It’s a well done, awesome plugin that allows you to use short codes to display the weather forecast in a widget or blog post.
For one of my clients however, we wanted the weather to be a part of the theme outside of a widget.
A small bit of code later, it’s done. You can see the weather forecast for Roanoke, VA by clicking that link.
We installed the WP Wunderground Plugin and then added this bit of code to our theme file:
<?php if(class_exists(wp_wunderground)) : echo '<div id="rkr_weather">'; $our_weather = new wp_wunderground; print $our_weather->build_forecast('24012'); echo '</div>'; endif; ?>
Now, an explanation of what you see.
Line 2 is a conditional statement checking to see if the plugin is currently active by checking to see if the plugin’s class exists. It wouldn’t exist if the plugin was active.

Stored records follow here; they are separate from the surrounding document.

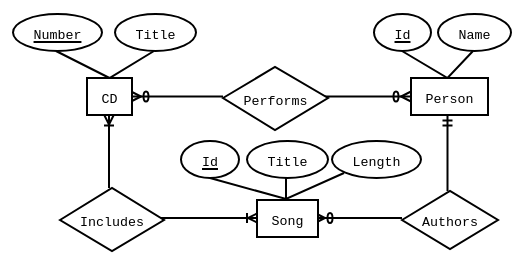
<!DOCTYPE html>
<html lang="en">
<head>
<meta charset="utf-8">
<title>Music entity relationship diagram</title>
<style>
:root { --ink: #000; --paper: #fff; --stroke: 2px; }
* { box-sizing: border-box; }
html, body { margin: 0; overflow: hidden; background: var(--paper); }
.diagram {
  position: relative; width: 524px; height: 264px; overflow: hidden;
  background: var(--paper); color: var(--ink);
  font: 13.3px/16px "Liberation Mono", "Noto Sans Mono", monospace;
}
.connectors { position: absolute; inset: 0; fill: none; stroke: var(--ink); stroke-width: 2; }
.relationship-shape { fill: var(--paper); }
.node {
  position: absolute; left: var(--x); top: var(--y); width: var(--w); height: var(--h);
  display: flex; align-items: center; justify-content: center;
  padding-top: 6px; white-space: nowrap;
}
.entity, .attribute { background: var(--paper); border: var(--stroke) solid var(--ink); }
.attribute { --h: 39px; border-radius: 50%; }
.entity { --h: 39px; }
.key span { text-decoration: underline 1.5px; text-underline-offset: 2px; }
</style>
</head>
<body>
<main class="diagram">
  <svg class="connectors" width="524" height="264" viewBox="0 0 524 264" aria-hidden="true">
    <defs>
      <g id="zero-or-many">
        <path d="M-1-5 9 0-1 5"/>
        <ellipse cx="14" cy="0" rx="2.5" ry="5"/>
      </g>
      <g id="one-or-many">
        <path d="M-1-5 9 0-1 5M10-5V5"/>
      </g>
      <g id="exactly-one">
        <path d="M5-5V5M10-5V5"/>
      </g>
    </defs>
    <g class="attribute-links">
      <path d="M56 51 109.500 78 154 51"/>
      <path d="M402 51 447.500 78 473 51"/>
      <path d="M210 178 286 199 344 173M286 178V199"/>
    </g>
    <g class="relationship-links">
      <path d="M132 96.500H223M322 96.500H411"/>
      <path d="M109 115V188M159 218H257"/>
      <path d="M447.500 115V191M318 218H402"/>
    </g>
    <g class="cardinalities">
      <use href="#zero-or-many" transform="translate(132 96.500)"/>
      <use href="#zero-or-many" transform="translate(410 96.500) rotate(180)"/>
      <use href="#one-or-many" transform="translate(109 115.500) rotate(90)"/>
      <use href="#one-or-many" transform="translate(257 218) rotate(180)"/>
      <use href="#zero-or-many" transform="translate(316 218)"/>
      <use href="#exactly-one" transform="translate(447.500 115.500) rotate(90)"/>
    </g>
    <g class="relationship-shapes">
      <polygon class="relationship-shape" points="223,98 275,67 328,98 275,130"/>
      <polygon class="relationship-shape" points="60,220 112,188 164,220 112,251"/>
      <polygon class="relationship-shape" points="402,220 450,191 498,220 450,249"/>
    </g>
  </svg>

  <div class="node attribute key" style="--x:12px;--y:13px;--w:91px"><span>Number</span></div>
  <div class="node attribute" style="--x:114px;--y:13px;--w:83px"><span>Title</span></div>
  <div class="node entity" style="--x:86px;--y:77px;--w:47px"><span>CD</span></div>

  <div class="node attribute key" style="--x:373px;--y:13px;--w:59px"><span>Id</span></div>
  <div class="node attribute" style="--x:437px;--y:13px;--w:75px"><span>Name</span></div>
  <div class="node entity" style="--x:410px;--y:77px;--w:79px"><span>Person</span></div>

  <div class="node attribute key" style="--x:180px;--y:140px;--w:60px"><span>Id</span></div>
  <div class="node attribute" style="--x:246px;--y:140px;--w:83px"><span>Title</span></div>
  <div class="node attribute" style="--x:331px;--y:140px;--w:91px"><span>Length</span></div>
  <div class="node entity" style="--x:256px;--y:199px;--w:63px"><span>Song</span></div>

  <div class="node relationship" style="--x:223px;--y:67px;--w:105px;--h:63px"><span>Performs</span></div>
  <div class="node relationship" style="--x:60px;--y:188px;--w:104px;--h:63px"><span>Includes</span></div>
  <div class="node relationship" style="--x:402px;--y:190px;--w:96px;--h:59px"><span>Authors</span></div>
</main>
</body>
</html>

You could also use the WordPress function
is_plugin_active() but I’ve run into a couple of instances where it returns an unknown function error.
Lines 3 & 6 are simply creating a container
«div» for styling purposes.
Lines 4 creates a new instance of the plugin class and Line 5 prints the result of the internal method
build_forecast(). The ’24012′ is the zip code I want the weather returned for and is also defined in the plugin settings.